[Exercise aim]:
Copy every line of the listing that holds the string "polygon".

——————————

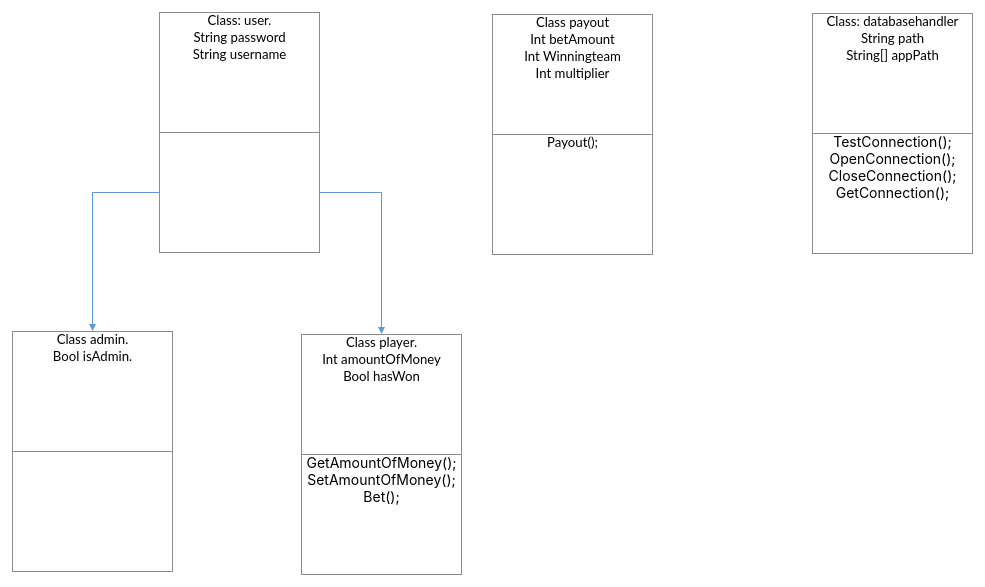
<!DOCTYPE html>
<html lang="en">
<head>
<meta charset="utf-8">
<title>Class diagram</title>
<style>
:root { --paper: #fff; --ink: #000; --outline: #8c8c8c; --connector: #5b9bd5; }
* { box-sizing: border-box; margin: 0; }
html, body { width: 985px; height: 587px; overflow: hidden; background: var(--paper); }
.diagram { position: relative; width: 985px; height: 587px; color: var(--ink); }
.connectors { position: absolute; inset: 0; fill: none; stroke: var(--connector); }
.connectors .arrowhead { fill: var(--connector); stroke: none; }
.class-box {
  position: absolute; width: 161px; height: 241px;
  display: grid; grid-template-rows: 120px 1fr;
  border: 1px solid var(--outline); background: var(--paper);
  text-align: center; line-height: 17px; white-space: nowrap;
  font-family: Lato, "Open Sans", sans-serif; font-size: 13.2px;
}
.attributes { border-bottom: 1px solid var(--outline); }
.class-box p { margin-top: -1px; }
.class-box p + p { margin-top: 0; }
.class-box h2 { margin-top: -1px; font: inherit; }
.class-box h2 + p { margin-top: 0; }
.methods.large { font-family: Inter, Roboto, sans-serif; font-size: 14px; }
.user { left: 159px; top: 12px; }
.payout { left: 492px; top: 14px; }
.database { left: 812px; top: 13px; }
.admin { left: 12px; top: 331px; }
.player { left: 301px; top: 334px; }
</style>
</head>
<body>
<main class="diagram">
  <svg class="connectors" width="985" height="587" viewBox="0 0 985 587" aria-hidden="true">
    <path d="M159 192.5H92.5V325"/>
    <polygon class="arrowhead" points="89,324 96,324 92.5,331"/>
    <path d="M320 192.5H381.5V328"/>
    <polygon class="arrowhead" points="378,327 385,327 381.5,334"/>
  </svg>

  <section class="class-box user">
    <div class="attributes">
      <h2>Class: user.</h2>
      <p>String password</p>
      <p>String username</p>
    </div>
    <div class="methods"></div>
  </section>

  <section class="class-box payout">
    <div class="attributes">
      <h2>Class payout</h2>
      <p>Int betAmount</p>
      <p>Int Winningteam</p>
      <p>Int multiplier</p>
    </div>
    <div class="methods">
      <p>Payout();</p>
    </div>
  </section>

  <section class="class-box database">
    <div class="attributes">
      <h2>Class: databasehandler</h2>
      <p>String path</p>
      <p>String[] appPath</p>
    </div>
    <div class="methods large">
      <p>TestConnection();</p>
      <p>OpenConnection();</p>
      <p>CloseConnection();</p>
      <p>GetConnection();</p>
    </div>
  </section>

  <section class="class-box admin">
    <div class="attributes">
      <h2>Class admin.</h2>
      <p>Bool isAdmin.</p>
    </div>
    <div class="methods"></div>
  </section>

  <section class="class-box player">
    <div class="attributes">
      <h2>Class player.</h2>
      <p>Int amountOfMoney</p>
      <p>Bool hasWon</p>
    </div>
    <div class="methods large">
      <p>GetAmountOfMoney();</p>
      <p>SetAmountOfMoney();</p>
      <p>Bet();</p>
    </div>
  </section>
</main>
</body>
</html>
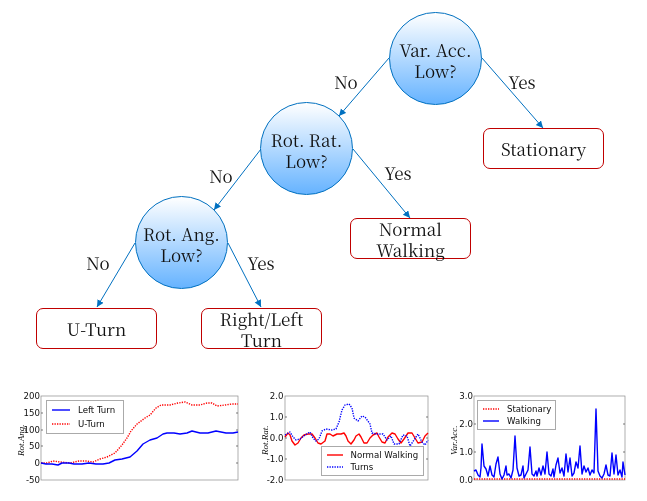
<!DOCTYPE html>
<html lang="en">
<head>
<meta charset="utf-8">
<title>Turn detection decision tree</title>
<style>
:root {
  --edge: #0070c0;
  --node-deep: #66b3ff;
  --leaf: #c00000;
  --ink: #111;
  --blue: #0000ff;
  --red: #ff0000;
  --frame: #8c8c8c;
}
* { box-sizing: border-box; margin: 0; padding: 0; }
body { width: 647px; height: 501px; overflow: hidden; background: #fff; color: var(--ink); }
.board { position: relative; width: 647px; height: 501px; overflow: hidden; }

.tree { font: 17px/21px "Noto Serif CJK JP", "Noto Serif", serif; }
.edges { position: absolute; inset: 0; }
.edges line { stroke: var(--edge); stroke-width: 1; }
.question, .result {
  position: absolute; display: flex; align-items: center; justify-content: center;
  text-align: center; white-space: nowrap;
}
.question {
  width: 93px; height: 93px; border: 1px solid var(--edge); border-radius: 50%;
  background: linear-gradient(#fff, var(--node-deep)); padding-top: 2px;
}
.result {
  width: 121px; height: 41px; border: 1px solid var(--leaf); border-radius: 7px; background: #fff;
}
.answer { position: absolute; width: 40px; text-align: center; transform: translate(-50%, -50%); }

.charts {
  position: absolute; left: 15px; top: 396px; width: 610px; height: 84px;
  display: flex; justify-content: space-between;
  font: 8.6px/10px "DejaVu Sans", sans-serif;
}
.chart { display: grid; grid-template-columns: 12px 14px auto; height: 84px; }
.axis-title {
  display: flex; align-items: center; justify-content: center; white-space: nowrap;
  writing-mode: vertical-rl; transform: rotate(180deg);
  font: italic 9px/12px "Liberation Serif", serif;
}
.ticks {
  list-style: none; height: 94px; margin-top: -5px; padding-right: 1px;
  display: flex; flex-direction: column; justify-content: space-between; align-items: flex-end;
}
.plot { position: relative; height: 84px; }
.plot > svg { display: block; overflow: visible; }
.frame { fill: none; stroke: var(--frame); stroke-width: 0.7; }
.marks { stroke: #444; stroke-width: 0.7; }
.series { fill: none; stroke-linejoin: round; stroke-width: 1.4; }
.blue { stroke: var(--blue); }
.red { stroke: var(--red); }
.dotted { stroke-dasharray: 1.3 1.2; }
.legend {
  position: absolute; list-style: none; display: flex; flex-direction: column;
  justify-content: space-evenly; padding-left: 5px; background: #fff;
  border: 1px solid #aaa; white-space: nowrap;
}
.legend li { display: flex; align-items: center; gap: 8px; }
.legend svg { flex: none; }
</style>
</head>
<body>
<main class="board">
  <section class="tree">
    <svg class="edges" width="647" height="501" viewBox="0 0 647 501" aria-hidden="true">
      <defs>
        <marker id="arrow" markerWidth="8" markerHeight="8" refX="7" refY="3.5" orient="auto" markerUnits="userSpaceOnUse">
          <polygon points="0,0 7,3.5 0,7" fill="#0070c0"/>
        </marker>
      </defs>
      <g marker-end="url(#arrow)">
        <line x1="389" y1="58" x2="339" y2="116" marker-end="url(#arrow)"/>
        <line x1="482" y1="58" x2="543" y2="128" marker-end="url(#arrow)"/>
        <line x1="261" y1="149" x2="214" y2="210" marker-end="url(#arrow)"/>
        <line x1="353" y1="149" x2="410" y2="218" marker-end="url(#arrow)"/>
        <line x1="135" y1="243" x2="97" y2="307" marker-end="url(#arrow)"/>
        <line x1="228" y1="243" x2="261" y2="307" marker-end="url(#arrow)"/>
      </g>
    </svg>

    <div class="question" style="left:389px;top:12px">Var. Acc.<br>Low?</div>
    <div class="question" style="left:260px;top:102px">Rot. Rat.<br>Low?</div>
    <div class="question" style="left:135px;top:196px">Rot. Ang.<br>Low?</div>

    <div class="result" style="left:483px;top:128px">Stationary</div>
    <div class="result" style="left:350px;top:218px">Normal<br>Walking</div>
    <div class="result" style="left:36px;top:308px">U-Turn</div>
    <div class="result" style="left:201px;top:308px">Right/Left<br>Turn</div>

    <span class="answer" style="left:346px;top:81px">No</span>
    <span class="answer" style="left:522px;top:81px">Yes</span>
    <span class="answer" style="left:221px;top:175px">No</span>
    <span class="answer" style="left:398px;top:172px">Yes</span>
    <span class="answer" style="left:98px;top:262px">No</span>
    <span class="answer" style="left:261px;top:262px">Yes</span>
  </section>

  <section class="charts">
    <figure class="chart">
      <figcaption class="axis-title">Rot.Ang.</figcaption>
      <ul class="ticks"><li>200</li><li>150</li><li>100</li><li>50</li><li>0</li><li>-50</li></ul>
      <div class="plot">
        <svg width="197" height="84" viewBox="0 0 197 84" role="img" aria-label="Rotation angle of a left turn and a U-turn">
          <rect class="frame" width="197" height="84"/>
          <path class="marks" d="M0 17h2M0 34h2M0 50h2M0 67h2M195 17h2M195 34h2M195 50h2M195 67h2"/>
          <polyline class="series red dotted" points="0,67 6,67 12,65 19,66 29,67 38,65 45,65 52,66 59,63 66,61 74,57 81,49 86,42 90,35 96,28 104,22 109,19 115,12 120,9 129,9 137,7 144,6 151,9 159,9 166,7 171,7 176,10 184,9 191,8 197,8"/>
          <polyline class="series blue" points="0,67 5,68 11,68 17,69 21,67 28,67 33,68 41,68 48,67 55,68 62,68 68,67 74,64 81,63 89,61 96,55 102,48 109,44 116,42 122,38 126,37 133,37 139,38 146,37 151,35 159,37 167,37 175,35 180,36 185,37 192,37 197,36"/>
        </svg>
        <ul class="legend" style="left:5px;top:4px;width:78px;height:34px">
          <li><svg width="18" height="4"><line class="series blue" x1="0" y1="2" x2="18" y2="2"/></svg>Left Turn</li>
          <li><svg width="18" height="4"><line class="series red dotted" x1="0" y1="2" x2="18" y2="2"/></svg>U-Turn</li>
        </ul>
      </div>
    </figure>

    <figure class="chart">
      <figcaption class="axis-title">Rot.Rat.</figcaption>
      <ul class="ticks"><li>2.0</li><li>1.0</li><li>0.0</li><li>-1.0</li><li>-2.0</li></ul>
      <div class="plot">
        <svg width="143" height="84" viewBox="0 0 143 84" role="img" aria-label="Rotation rate of normal walking and turns">
          <rect class="frame" width="143" height="84"/>
          <path class="marks" d="M0 21h2M0 42h2M0 63h2M141 21h2M141 42h2M141 63h2"/>
          <polyline class="series red" points="0,41 3,37 5,39 7,45 10,49 13,47 16,42 19,39 23,38 27,38 30,42 33,47 36,48 40,45 42,38 45,38 48,40 52,38 56,38 59,37 61,40 63,45 66,48 69,44 71,40 74,38 76,41 79,47 82,47 85,42 88,39 92,37 94,41 97,46 100,47 103,41 107,37 110,38 113,43 116,47 119,43 123,37 127,37 130,42 133,47 137,46 140,40 143,37"/>
          <polyline class="series blue dotted" points="0,39 5,36 8,41 11,44 15,43 20,39 25,36 28,42 31,45 34,43 37,35 41,33 47,34 51,33 54,26 57,14 60,9 64,8 67,12 69,22 73,25 77,20 80,21 85,28 87,37 92,38 98,38 102,44 106,40 109,48 114,48 118,39 122,40 125,50 129,44 133,38 137,46 140,49 143,44"/>
        </svg>
        <ul class="legend" style="left:36px;top:50px;width:103px;height:30px">
          <li><svg width="16" height="4"><line class="series red" x1="0" y1="2" x2="16" y2="2"/></svg>Normal Walking</li>
          <li><svg width="16" height="4"><line class="series blue dotted" x1="0" y1="2" x2="16" y2="2"/></svg>Turns</li>
        </ul>
      </div>
    </figure>

    <figure class="chart">
      <figcaption class="axis-title">Var.Acc.</figcaption>
      <ul class="ticks"><li>3.0</li><li>2.0</li><li>1.0</li><li>0.0</li></ul>
      <div class="plot">
        <svg width="151" height="84" viewBox="0 0 151 84" role="img" aria-label="Acceleration variance when stationary and walking">
          <rect class="frame" width="151" height="84"/>
          <path class="marks" d="M0 28h2M0 56h2M149 28h2M149 56h2"/>
          <line class="series red dotted" x1="0" y1="83" x2="151" y2="83"/>
          <polyline class="series blue" points="0,75 2,74 4,79 6,81 7,72 8,48 10,70 12,73 14,80 16,70 18,79 20,81 22,68 24,61 26,78 28,83 30,79 32,70 33,79 35,78 37,82 39,74 41,40 43,72 45,80 47,79 49,70 50,82 52,78 54,74 56,51 58,78 60,80 62,75 63,80 65,72 67,79 69,70 71,78 73,56 75,78 77,80 79,73 80,81 82,69 84,62 86,77 88,72 90,80 92,58 94,76 96,62 98,80 100,77 102,66 104,72 106,50 108,78 110,70 112,76 114,72 116,79 118,74 120,77 122,13 124,75 126,80 128,82 130,78 132,69 134,79 136,80 138,57 140,78 142,59 144,79 146,74 148,81 149,66 151,79"/>
        </svg>
        <ul class="legend" style="left:3px;top:4px;width:79px;height:30px">
          <li><svg width="16" height="4"><line class="series red dotted" x1="0" y1="2" x2="16" y2="2"/></svg>Stationary</li>
          <li><svg width="16" height="4"><line class="series blue" x1="0" y1="2" x2="16" y2="2"/></svg>Walking</li>
        </ul>
      </div>
    </figure>
  </section>
</main>
</body>
</html>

——————————

[Task solution]:
    <polygon class="arrowhead" points="89,324 96,324 92.5,331"/>
    <polygon class="arrowhead" points="378,327 385,327 381.5,334"/>
          <polygon points="0,0 7,3.5 0,7" fill="#0070c0"/>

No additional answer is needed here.